IOSH calls for ‘proactive and holistic’ approach to health and safety

The Institution of Occupational Safety and Health (IOSH) is calling for a “more proactive and holistic approach” to health and safety at work to prevent UK standards from falling.

IOSH calls for holistic and proactive approach to workplace health and safetyThe world’s largest professional health and safety body is urging the government to ratify the International Labour Organization’s (ILO) conventions relating to occupational safety and health.

In June last year, the ILO conventions classed a healthy and safe working environment as a fundamental principle and right at work.

Despite this, fewer than 1 in 5 of the conventions are currently ratified in the UK, something which IOSH has called on the government to act on, warning that the nation risks “falling way behind other developed countries” when it comes to workplace health and safety.

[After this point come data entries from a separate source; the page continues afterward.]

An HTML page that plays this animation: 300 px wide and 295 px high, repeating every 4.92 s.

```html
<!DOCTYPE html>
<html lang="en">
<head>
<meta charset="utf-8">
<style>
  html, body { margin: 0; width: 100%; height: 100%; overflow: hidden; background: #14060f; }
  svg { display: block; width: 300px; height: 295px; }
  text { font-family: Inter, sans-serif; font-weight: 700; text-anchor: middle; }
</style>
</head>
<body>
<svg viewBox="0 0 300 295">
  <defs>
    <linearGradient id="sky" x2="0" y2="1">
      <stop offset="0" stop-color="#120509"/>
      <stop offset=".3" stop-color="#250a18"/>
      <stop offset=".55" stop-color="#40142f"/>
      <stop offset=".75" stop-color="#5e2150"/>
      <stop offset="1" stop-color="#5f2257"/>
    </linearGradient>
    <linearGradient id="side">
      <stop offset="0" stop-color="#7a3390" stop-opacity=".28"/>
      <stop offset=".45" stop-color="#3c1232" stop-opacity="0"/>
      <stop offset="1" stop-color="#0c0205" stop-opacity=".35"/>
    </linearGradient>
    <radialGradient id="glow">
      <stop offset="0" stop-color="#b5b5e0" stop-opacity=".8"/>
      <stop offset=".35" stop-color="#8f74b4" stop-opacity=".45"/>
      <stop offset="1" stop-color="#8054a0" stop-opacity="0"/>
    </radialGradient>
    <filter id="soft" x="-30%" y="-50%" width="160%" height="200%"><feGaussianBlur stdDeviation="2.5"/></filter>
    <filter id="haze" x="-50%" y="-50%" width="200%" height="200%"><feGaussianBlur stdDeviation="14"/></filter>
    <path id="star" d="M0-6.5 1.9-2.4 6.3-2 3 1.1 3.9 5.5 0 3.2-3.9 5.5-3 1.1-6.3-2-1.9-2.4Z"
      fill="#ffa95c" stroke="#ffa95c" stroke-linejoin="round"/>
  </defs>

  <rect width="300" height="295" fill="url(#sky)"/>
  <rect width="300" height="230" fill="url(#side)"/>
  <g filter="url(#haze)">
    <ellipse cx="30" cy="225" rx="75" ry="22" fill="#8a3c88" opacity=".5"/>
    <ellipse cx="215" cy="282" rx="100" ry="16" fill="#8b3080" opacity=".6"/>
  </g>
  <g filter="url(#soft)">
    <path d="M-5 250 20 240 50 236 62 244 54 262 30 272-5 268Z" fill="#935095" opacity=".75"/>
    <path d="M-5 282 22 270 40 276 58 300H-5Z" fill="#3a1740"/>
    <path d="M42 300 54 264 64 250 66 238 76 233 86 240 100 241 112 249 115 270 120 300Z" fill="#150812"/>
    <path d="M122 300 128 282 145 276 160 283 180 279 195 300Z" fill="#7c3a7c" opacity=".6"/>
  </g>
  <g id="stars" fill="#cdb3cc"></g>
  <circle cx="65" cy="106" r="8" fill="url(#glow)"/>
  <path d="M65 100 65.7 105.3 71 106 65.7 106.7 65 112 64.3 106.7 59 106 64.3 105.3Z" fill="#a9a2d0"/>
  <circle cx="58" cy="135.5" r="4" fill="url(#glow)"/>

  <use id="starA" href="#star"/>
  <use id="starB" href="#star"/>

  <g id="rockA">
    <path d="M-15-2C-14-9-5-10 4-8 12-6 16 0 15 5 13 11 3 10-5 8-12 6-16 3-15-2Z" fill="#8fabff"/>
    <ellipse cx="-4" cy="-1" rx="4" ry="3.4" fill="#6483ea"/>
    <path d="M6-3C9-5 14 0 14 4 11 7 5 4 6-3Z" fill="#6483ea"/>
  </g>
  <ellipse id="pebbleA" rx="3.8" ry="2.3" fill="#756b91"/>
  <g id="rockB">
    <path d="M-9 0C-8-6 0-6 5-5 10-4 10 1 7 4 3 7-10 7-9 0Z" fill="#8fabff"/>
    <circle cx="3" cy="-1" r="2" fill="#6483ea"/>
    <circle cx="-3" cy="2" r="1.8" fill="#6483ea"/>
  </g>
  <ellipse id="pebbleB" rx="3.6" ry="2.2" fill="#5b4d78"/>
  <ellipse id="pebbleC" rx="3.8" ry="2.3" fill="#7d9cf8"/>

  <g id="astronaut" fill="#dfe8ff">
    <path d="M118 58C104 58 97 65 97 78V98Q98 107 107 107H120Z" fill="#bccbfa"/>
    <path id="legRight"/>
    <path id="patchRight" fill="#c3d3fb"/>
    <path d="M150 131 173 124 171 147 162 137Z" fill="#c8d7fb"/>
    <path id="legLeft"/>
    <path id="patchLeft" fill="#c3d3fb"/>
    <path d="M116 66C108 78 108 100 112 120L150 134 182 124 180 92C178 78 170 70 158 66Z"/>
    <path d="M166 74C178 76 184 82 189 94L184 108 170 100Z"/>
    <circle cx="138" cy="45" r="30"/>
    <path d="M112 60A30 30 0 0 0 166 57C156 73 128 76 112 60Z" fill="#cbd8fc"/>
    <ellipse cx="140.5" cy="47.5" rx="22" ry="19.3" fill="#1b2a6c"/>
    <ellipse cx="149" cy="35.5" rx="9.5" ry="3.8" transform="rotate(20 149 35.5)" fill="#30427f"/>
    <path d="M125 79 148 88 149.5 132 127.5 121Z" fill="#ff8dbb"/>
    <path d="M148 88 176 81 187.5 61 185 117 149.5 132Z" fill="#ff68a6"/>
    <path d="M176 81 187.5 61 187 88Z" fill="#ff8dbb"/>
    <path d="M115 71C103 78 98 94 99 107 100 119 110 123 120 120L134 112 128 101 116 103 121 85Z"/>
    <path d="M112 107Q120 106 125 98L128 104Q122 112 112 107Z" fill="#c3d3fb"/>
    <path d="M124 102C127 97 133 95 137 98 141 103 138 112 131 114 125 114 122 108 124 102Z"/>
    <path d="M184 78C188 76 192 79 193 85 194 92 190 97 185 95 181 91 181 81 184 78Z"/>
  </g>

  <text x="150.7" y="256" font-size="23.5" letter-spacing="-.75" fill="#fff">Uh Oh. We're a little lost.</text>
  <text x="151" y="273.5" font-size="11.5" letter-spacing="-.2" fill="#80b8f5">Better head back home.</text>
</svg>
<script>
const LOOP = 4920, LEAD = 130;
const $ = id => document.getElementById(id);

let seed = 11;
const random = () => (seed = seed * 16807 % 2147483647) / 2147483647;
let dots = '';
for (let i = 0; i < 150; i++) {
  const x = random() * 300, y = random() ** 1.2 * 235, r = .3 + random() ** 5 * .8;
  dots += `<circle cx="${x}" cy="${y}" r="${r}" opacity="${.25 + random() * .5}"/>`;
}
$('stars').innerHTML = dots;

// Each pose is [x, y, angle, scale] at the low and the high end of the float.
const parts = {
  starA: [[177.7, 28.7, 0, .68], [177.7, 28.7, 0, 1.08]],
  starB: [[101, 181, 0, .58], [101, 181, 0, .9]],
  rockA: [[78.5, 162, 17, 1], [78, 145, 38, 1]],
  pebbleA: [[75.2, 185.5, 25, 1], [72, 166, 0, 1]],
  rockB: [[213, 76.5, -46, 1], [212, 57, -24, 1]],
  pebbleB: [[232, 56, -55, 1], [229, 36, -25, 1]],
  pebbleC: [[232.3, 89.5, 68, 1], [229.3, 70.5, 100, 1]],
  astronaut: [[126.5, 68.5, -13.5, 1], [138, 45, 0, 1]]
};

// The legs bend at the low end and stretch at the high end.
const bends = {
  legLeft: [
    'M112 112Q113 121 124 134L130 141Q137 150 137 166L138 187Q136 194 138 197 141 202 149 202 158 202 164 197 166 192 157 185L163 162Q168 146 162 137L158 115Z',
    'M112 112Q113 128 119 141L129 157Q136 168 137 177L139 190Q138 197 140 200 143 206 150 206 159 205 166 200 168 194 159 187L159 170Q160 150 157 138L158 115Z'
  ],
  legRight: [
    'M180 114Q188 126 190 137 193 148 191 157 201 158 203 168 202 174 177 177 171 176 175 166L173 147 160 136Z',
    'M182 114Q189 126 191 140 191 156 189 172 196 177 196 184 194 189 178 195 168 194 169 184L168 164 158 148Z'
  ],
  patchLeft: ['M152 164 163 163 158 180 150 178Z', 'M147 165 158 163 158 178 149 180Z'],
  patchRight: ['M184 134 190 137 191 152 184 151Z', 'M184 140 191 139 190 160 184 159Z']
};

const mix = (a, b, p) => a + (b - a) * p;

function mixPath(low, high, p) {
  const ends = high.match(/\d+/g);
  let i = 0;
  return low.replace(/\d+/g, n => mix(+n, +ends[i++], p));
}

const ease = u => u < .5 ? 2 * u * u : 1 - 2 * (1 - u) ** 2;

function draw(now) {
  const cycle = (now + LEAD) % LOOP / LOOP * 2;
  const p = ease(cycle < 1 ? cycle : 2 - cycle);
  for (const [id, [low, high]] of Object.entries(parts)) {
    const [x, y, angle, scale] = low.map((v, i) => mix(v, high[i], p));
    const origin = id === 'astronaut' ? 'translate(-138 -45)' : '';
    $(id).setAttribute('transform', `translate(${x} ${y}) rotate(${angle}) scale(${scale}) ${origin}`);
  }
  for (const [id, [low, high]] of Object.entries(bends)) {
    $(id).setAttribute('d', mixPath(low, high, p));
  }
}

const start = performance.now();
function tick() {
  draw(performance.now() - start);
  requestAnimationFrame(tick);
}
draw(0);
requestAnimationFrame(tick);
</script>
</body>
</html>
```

Managing health and safety ‘key’ to economic growth

IOSH’s Head of Policy, Ruth Wilkinson, spoke of the organisation’s frustration that there had been “little movement” since its letter to the government last year.

She explained:

“The Government is focused on economic growth and reducing economically inactive workers, so let’s make sure we identify and action holistic ways to support these agendas through good work. This means work which is meaningful and for which any safety and health risks are well managed.

“Occupational safety and health actually has a key role here, through supporting people back into work, to work healthier and more sustainably, and to prevent them falling out of work.

“The Government can take a major step to improving workplace health and safety standards by ratifying relevant occupational safety and health conventions, including the Convention on Occupational Health Services. Failure to do so will see the UK fall way behind other developed countries.”

Deaths at work ‘sobering reminder’ of the cost of poor health and safety

IOSH warns that health and safety standards in the UK risk slipping behind other developed countries

It follows data from the Health and Safety Executive (HSE) which revealed that 135 people died in accidents at work last year – something which IOSH has called a “sobering reminder of the cost of health and safety failure.”

Thousands of other people are injured each year in accidents at work, while 1.8 million people suffer from work-related ill-health.

Ruth said that, while health and safety standards in the UK have improved in last few decades, they have also “stagnated in more recent years, with the number of fatalities remaining similar each year for over a decade.”

She added:

“With work-related ill-health and injury equating to millions of lost working days and costing the economy billions of pounds each year, there is a risk that the significant progress achieved in recent decades might lull into complacency.

“One death in the workplace is too many. We are calling on the government to act on this, to ratify these conventions and be more proactive and holistic in supporting people to work, to undertake good work, and thus preventing harm at work.”

No time for compromise on workplace safety

IOSH wants the government to safeguard health and safety legislation following the passing of the Retained EU Law BillIOSH has also been urging the government to safeguard health and safety legislation following the passing of the Retained EU Law (Revocation and Reform) Act 2023 – the so-called “EU Bonfire” Bill.

The health and safety body fears that the Act could lead to workplace safety standards in the UK effectively being scrapped or “dumbed down”, risking a reduction in productivity and an increase in insurance premiums for businesses and costs for the government.

As IOSH continues its push towards a healthy and safe world of work, Ruth said:

“This isn’t a time to compromise. Ensuring the UK has robust health and safety standards is crucial. It’s good for business, good for society and, importantly, it saves people’s lives.”

Common sense health and safety training

First Response Training (FRT) is one of the UK’s largest and leading national training providers.

Health and safety training is key for productivity and reduced downtimeThey deliver a wide and diverse range of training for businesses and organisations across all industry sectors and throughout the UK. Their course range includes training in the fields of health and safetyfirst aidfire safetymanual handlingmental healthfood safetyhealth and social care and more.

Their health and safety training is mapped to current UK standards and legislation and follows HSE guidelines. It includes training awards in Health and SafetyManaging and Supervising RiskWorking at HeightDSE AssessmentManual HandlingAccident and Incident Investigation, and more.

They are also licensed to deliver courses externally approved and certificated by IOSH including Working Safely and Managing Safely.

Based on a common sense, proportionate approach to workplace safety, training helps learners to understand the true benefits of creating a healthy and safe environment at work.

A trainer from FRT explains:

“We believe in creating safer working environments with people who care, and know that when workers feel safe, valued and protected, they are likely to be happier and more productive at work.

“Companies with a strong health and safety ethos can not only reduce workplace accidents and downtime, but also see better staff retention rates and increased employee satisfaction in the future.

“Health and safety training can help employers understand their responsibility to assess risks to workers, consult with workers on control measures to reduce those risks, and implement those measures.”

For more information on any of the training courses that FRT can provide, please call them today on freephone 0800 310 2300 or e-mail